Task item
Present the count of lines in the entries below that hold "table", and present nothing else.

:: The records

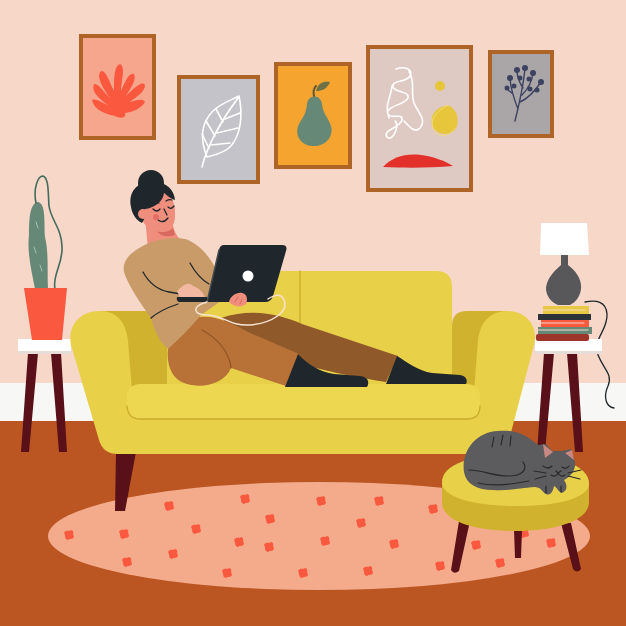
<!DOCTYPE html>
<html lang="en">
<head>
<meta charset="utf-8">
<title>Relaxing at home</title>
<style>
:root{--wall:#f6d7c8;--floor:#bb5623;--white:#f7f7f6;--rug:#f4ab8b;--coral:#fb5840;--sofa:#e9d049;--sofa-dark:#d1b22f;--sofa-line:#c9aa2c;--wood:#ae6327;--maroon:#591018;--ink:#20272c;--skin:#f08e7d;--skin-dark:#d9685f;--sweater:#c99b69;--trouser:#b87136;--trouser-dark:#90592a;--green:#668977;--grey:#58585b;--cat:#5c5b5d}
html,body{margin:0;padding:0;overflow:hidden}
svg{display:block}
.frame{stroke:var(--wood);stroke-width:4}
.line{fill:none;stroke-linecap:round;stroke-linejoin:round}
.ink{stroke:var(--ink);stroke-width:1.3}
.seam{stroke:var(--sofa-line);stroke-width:1.3}
</style>
</head>
<body>
<svg width="626" height="626" viewBox="0 0 626 626" role="img" aria-label="Woman with a laptop on a yellow sofa, a cat asleep on a stool">
<defs>
<path id="rug-spot" d="M-5-2C-3-6 0-3 2-5C6-4 3-1 5 1C5 5 1 3-1 5C-5 4-3 1-5-2Z"/>
<path id="table-legs" d="M28 353H38L29 452H21ZM51 353H61L67 452H59Z"/>
</defs>

<g id="room">
<rect width="626" height="384" fill="var(--wall)"/>
<rect y="383" width="626" height="38" fill="var(--white)"/>
<rect y="421" width="626" height="205" fill="var(--floor)"/>
</g>

<g id="rug">
<ellipse cx="319" cy="536" rx="271" ry="54" fill="var(--rug)"/>
<g fill="var(--coral)">
<use href="#rug-spot" x="69" y="535"/><use href="#rug-spot" x="124" y="534"/><use href="#rug-spot" x="169" y="506"/><use href="#rug-spot" x="196" y="529"/><use href="#rug-spot" x="173" y="554"/><use href="#rug-spot" x="127" y="562"/><use href="#rug-spot" x="227" y="573"/><use href="#rug-spot" x="239" y="542"/><use href="#rug-spot" x="245" y="499"/><use href="#rug-spot" x="270" y="519"/><use href="#rug-spot" x="269" y="547"/><use href="#rug-spot" x="303" y="573"/><use href="#rug-spot" x="325" y="541"/><use href="#rug-spot" x="321" y="501"/><use href="#rug-spot" x="379" y="501"/><use href="#rug-spot" x="361" y="523"/><use href="#rug-spot" x="394" y="544"/><use href="#rug-spot" x="368" y="571"/><use href="#rug-spot" x="433" y="509"/><use href="#rug-spot" x="440" y="566"/><use href="#rug-spot" x="476" y="545"/><use href="#rug-spot" x="500" y="563"/><use href="#rug-spot" x="551" y="543"/><use href="#rug-spot" x="524" y="533"/>
</g>
</g>

<g id="gallery">
<g id="coral-print">
<rect class="frame" x="81" y="36" width="73" height="102" fill="#f5a68c"/>
<path d="M115 116C99 113 93 106 92 100C96 98 102 103 108 105C98 98 91 91 94 84C99 83 104 93 110 98C102 87 96 76 101 71C106 70 110 83 114 91C114 78 114 66 120 64C126 67 121 81 121 91C125 82 129 72 134 74C137 80 130 89 126 96C133 89 142 80 145 85C145 92 136 97 130 102C136 100 143 98 145 102C142 108 133 112 125 113C127 118 120 119 115 116Z" fill="var(--coral)"/>
</g>
<g id="leaf-print">
<rect class="frame" x="179" y="77" width="79" height="105" fill="#c3c3c9"/>
<g class="line" stroke="#fff" stroke-width="1.6">
<path d="M207 157C199 137 202 122 213 111C221 103 230 101 239 96C243 115 241 134 231 146C223 154 214 155 207 157ZM202 167C207 146 222 119 238 98"/>
<path d="M209 148L202 134M215 136L206 121M223 122L216 109M211 145L230 143M217 133L238 128M225 119L240 113"/>
</g>
</g>
<g id="pear-print">
<rect class="frame" x="276" y="64" width="74" height="103" fill="#f5a42f"/>
<path d="M312 146C300 145 294 134 299 124C303 117 306 114 307 104C308 94 321 94 322 104C323 114 328 117 331 126C334 137 325 147 312 146Z" fill="var(--green)"/>
<path d="M314 96C313 91 314 88 316 86" class="line" stroke="#5b5a3b" stroke-width="2"/>
<path d="M316 91C318 83 323 81 330 82C327 89 322 91 316 91Z" fill="#6d7146"/>
</g>
<g id="abstract-print">
<rect class="frame" x="368" y="47" width="103" height="143" fill="#dfc9c3"/>
<path d="M396 69C405 66 413 69 410 76C406 83 391 80 393 87C395 93 410 91 408 98C405 105 385 106 388 114C391 120 403 112 402 120C400 128 382 130 387 137C393 143 400 124 395 121M409 71C416 84 410 91 414 103C418 113 427 119 420 128C415 134 409 126 404 121M389 118C384 106 391 97 392 86" class="line" stroke="#fff" stroke-width="1.6"/>
<circle cx="440" cy="86" r="5" fill="#e7c63c"/>
<path d="M434 113C438 107 445 105 450 106C458 111 460 122 455 130C448 137 436 134 433 127C431 122 431 117 434 113Z" fill="#e7c63c"/>
<path d="M448 105C435 112 429 121 434 130C439 138 450 137 455 128" class="line" stroke="#f2dc76" stroke-width="1"/>
<path d="M383 167C392 157 406 153 421 155C435 157 445 161 453 166C430 168 405 168 383 167Z" fill="#e2312b"/>
</g>
<g id="berry-print">
<rect class="frame" x="490" y="52" width="62" height="84" fill="#aaa6a8"/>
<path d="M515 121C519 105 523 88 525 69M518 109C514 99 511 90 510 79M520 102C529 98 535 91 541 82M523 88C519 82 517 76 517 70M522 95C529 88 532 82 533 73M513 94L507 89" class="line" stroke="#3c425f" stroke-width="1.4"/>
<g fill="#3c425f"><circle cx="525" cy="68" r="3"/><circle cx="517" cy="70" r="3"/><circle cx="510" cy="78" r="3"/><circle cx="507" cy="88" r="2.5"/><circle cx="533" cy="73" r="3"/><circle cx="541" cy="82" r="3"/><circle cx="520" cy="78" r="2.5"/><circle cx="529" cy="79" r="2.5"/><circle cx="514" cy="86" r="2.5"/><circle cx="537" cy="90" r="2.5"/><circle cx="530" cy="89" r="2.5"/></g>
</g>
</g>

<g id="plant-table">
<use href="#table-legs" fill="var(--maroon)"/>
<rect x="18" y="339" width="53" height="15" fill="#fff"/>
<rect x="18" y="351" width="53" height="3" fill="#e6dcd8"/>
<path d="M35 289C31 269 27 251 29 235C29 218 30 203 38 202C46 204 44 221 45 237C49 254 47 272 48 289Z" fill="var(--green)"/>
<path d="M36 203C33 188 38 176 43 176C49 178 48 193 49 206C51 220 62 229 62 247C63 264 52 275 55 289" class="line" stroke="#426b5b" stroke-width="1.6"/>
<path d="M36 222L38 228M34 247L36 253M40 265L42 271" class="line" stroke="#a8bfae" stroke-width="1"/>
<path d="M24 288H67L62 340H32Z" fill="var(--coral)"/>
</g>

<g id="lamp-table">
<path d="M585 302C596 300 606 301 607 314C608 331 592 339 598 355C604 370 613 374 608 386C603 397 606 407 614 408" class="line ink"/>
<use href="#table-legs" x="516" fill="var(--maroon)"/>
<rect x="535" y="339" width="67" height="15" fill="#fff"/>
<rect x="535" y="351" width="67" height="3" fill="#e6dcd8"/>
<g id="books">
<rect x="536" y="334" width="53" height="7" rx="2" fill="#9e352b"/>
<rect x="538" y="327" width="54" height="7" fill="var(--green)"/>
<rect x="541" y="320" width="48" height="7" fill="var(--coral)"/>
<rect x="538" y="314" width="53" height="6" fill="#2c3338"/>
<rect x="543" y="306" width="46" height="8" fill="#e7ca42"/>
<path d="M543 310H585M541 323H584M538 330H588" class="line" stroke="#f6d9c8" stroke-width="1.2"/>
</g>
<path d="M561 253H568V265C576 271 582 279 581 289C580 298 574 303 570 305H558C551 302 546 296 546 288C547 279 553 272 561 265Z" fill="var(--grey)"/>
<path d="M541 223H587L589 255H540Z" fill="#fff"/>
</g>

<g id="sofa">
<path d="M116 452H136L125 511H115Z" fill="var(--maroon)"/>
<path d="M490 452H508L514 500H505Z" fill="var(--maroon)"/>
<path d="M150 384V286Q150 271 165 271H436Q452 271 452 287V384Z" fill="var(--sofa)"/>
<path d="M300 271V384" class="line seam"/>
<path d="M100 311H145Q167 313 167 337V400H115ZM506 311H467Q452 311 452 326V400H492Z" fill="var(--sofa-dark)"/>
<path d="M101 311C80 310 67 326 71 345L99 440Q103 454 118 454H488Q504 454 509 440L534 345C539 326 526 310 506 311C488 312 480 324 478 341L473 404H133L128 341C126 323 118 312 101 311Z" fill="var(--sofa)"/>
<path d="M141 384H466Q480 384 480 398V407Q480 419 467 419H139Q127 419 127 407V398Q127 384 141 384Z" fill="#eed750"/>
<path d="M127 406Q128 419 140 419H467Q480 419 480 406" class="line seam"/>
</g>

<g id="woman">
<path id="far-leg" d="M221 318C252 308 278 314 302 324L398 356L386 382C343 375 294 365 256 348Z" fill="var(--trouser-dark)"/>
<path id="far-shoe" d="M397 356C407 362 418 371 432 373L460 375C466 376 468 380 466 384H386Z" fill="var(--ink)"/>
<path id="near-leg" d="M176 327C200 307 227 320 248 332L299 354L286 386L231 368C225 383 203 390 184 383C165 376 163 347 176 327Z" fill="var(--trouser)"/>
<path d="M202 330C219 339 230 354 231 368" class="line" stroke="#8f5526" stroke-width="1.2"/>
<path id="near-shoe" d="M298 354C307 364 320 372 334 374L360 376C368 377 370 382 367 387H285Z" fill="var(--ink)"/>
<path id="neck" d="M145 217L173 210C171 224 174 235 182 241L148 249Z" fill="var(--skin)"/>
<path d="M154 228C162 234 169 232 173 228L175 235C167 238 159 236 154 228Z" fill="var(--skin-dark)"/>
<path id="face" d="M139 211C140 193 152 188 166 192C172 197 175 204 175 212C176 225 170 233 161 232C150 232 142 225 139 211Z" fill="var(--skin)"/>
<g id="hair" fill="var(--ink)">
<circle cx="151" cy="183" r="13"/>
<path d="M131 207C128 192 137 182 151 182C167 181 174 190 175 200C169 198 166 194 164 193C163 202 154 208 145 209C146 214 145 219 142 223C136 220 132 214 131 207Z"/>
</g>
<circle cx="143" cy="214" r="5" fill="var(--skin)"/>
<g class="line ink"><path d="M153 209Q157 213 160 209M168 207Q171 210 174 206M153 204Q156 202 159 203M166 201Q169 199 172 200M158 220Q163 224 168 218M164 209L167 215"/></g>
<circle cx="156" cy="217" r="3" fill="#e66c66"/>
<path id="sweater" d="M141 247C155 239 179 235 190 241C202 247 210 258 216 269L221 301L201 315C192 326 181 337 168 349C158 340 154 329 151 318C139 301 128 285 124 272C122 261 130 253 141 247Z" fill="var(--sweater)"/>
<path d="M143 272C149 283 158 290 169 292L181 294M151 318C159 311 169 307 178 304M190 263C196 274 202 280 209 284" class="line ink"/>
<path d="M177 291C183 285 189 281 193 286C199 288 204 293 205 298L181 300Z" fill="#f3b8a2"/>
</g>

<g id="laptop">
<path d="M177 297H207V302H179Q176 301 177 297Z" fill="var(--ink)"/>
<path d="M224 245H282Q288 245 286 251L273 296Q271 302 265 302H207L219 250Q220 245 224 245Z" fill="var(--ink)"/>
<path d="M219 250L207 302" class="line" stroke="#454c51" stroke-width="1.5"/>
<circle cx="248" cy="276" r="5.5" fill="#fff"/>
<path d="M229 302C230 296 237 292 242 293C247 294 248 299 246 304C241 308 234 307 229 302Z" fill="var(--skin)"/>
<path d="M235 302L238 297M240 304L242 299" class="line" stroke="var(--skin-dark)" stroke-width="1"/>
<path d="M207 302C190 307 194 315 208 315C225 316 229 326 250 325C272 323 289 312 284 300C281 293 274 295 268 299" class="line" stroke="#f8e3d2" stroke-width="1.5"/>
</g>

<g id="stool">
<path d="M459 521H470L459 571Q454 575 451 570ZM514 530H522L521 558H515ZM561 523H571L581 569Q577 574 573 569Z" fill="var(--maroon)"/>
<path d="M442 483C442 462 476 455 516 455C557 455 589 465 589 484V503C588 521 555 531 516 531C476 531 443 522 442 503Z" fill="var(--sofa-dark)"/>
<path d="M442 483C442 463 475 455 516 455C557 455 589 465 589 484C588 499 555 506 516 506C476 506 443 498 442 483Z" fill="var(--sofa)"/>
</g>

<g id="cat">
<path d="M464 472C461 452 475 432 498 431C518 429 528 437 538 445L546 444L552 451H562L571 449L575 462C576 472 569 477 564 480C568 486 567 491 562 493C557 491 558 488 554 486C553 492 550 496 546 494C541 491 542 488 535 487C519 488 510 491 493 490C477 490 466 484 464 472Z" fill="var(--cat)"/>
<path d="M543 444L553 452L545 458ZM565 453L572 450L574 460Z" fill="#c98882"/>
<g class="line" stroke="#29292c" stroke-width="1.2">
<path d="M469 470C483 470 492 476 508 476C523 476 528 469 523 462M478 483C495 487 512 484 529 481M494 437L492 447M503 435L501 445M511 436L510 446"/>
<path d="M543 466Q548 470 552 466M562 467Q566 470 569 466M556 471L558 473L561 471M558 473Q556 478 551 475M558 473Q561 478 565 475M546 473L534 471M546 476L535 479M568 473L581 470M568 476L580 479M546 486V493M561 486V492"/>
</g>
</g>
</svg>
</body>
</html>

::::

Your solution
5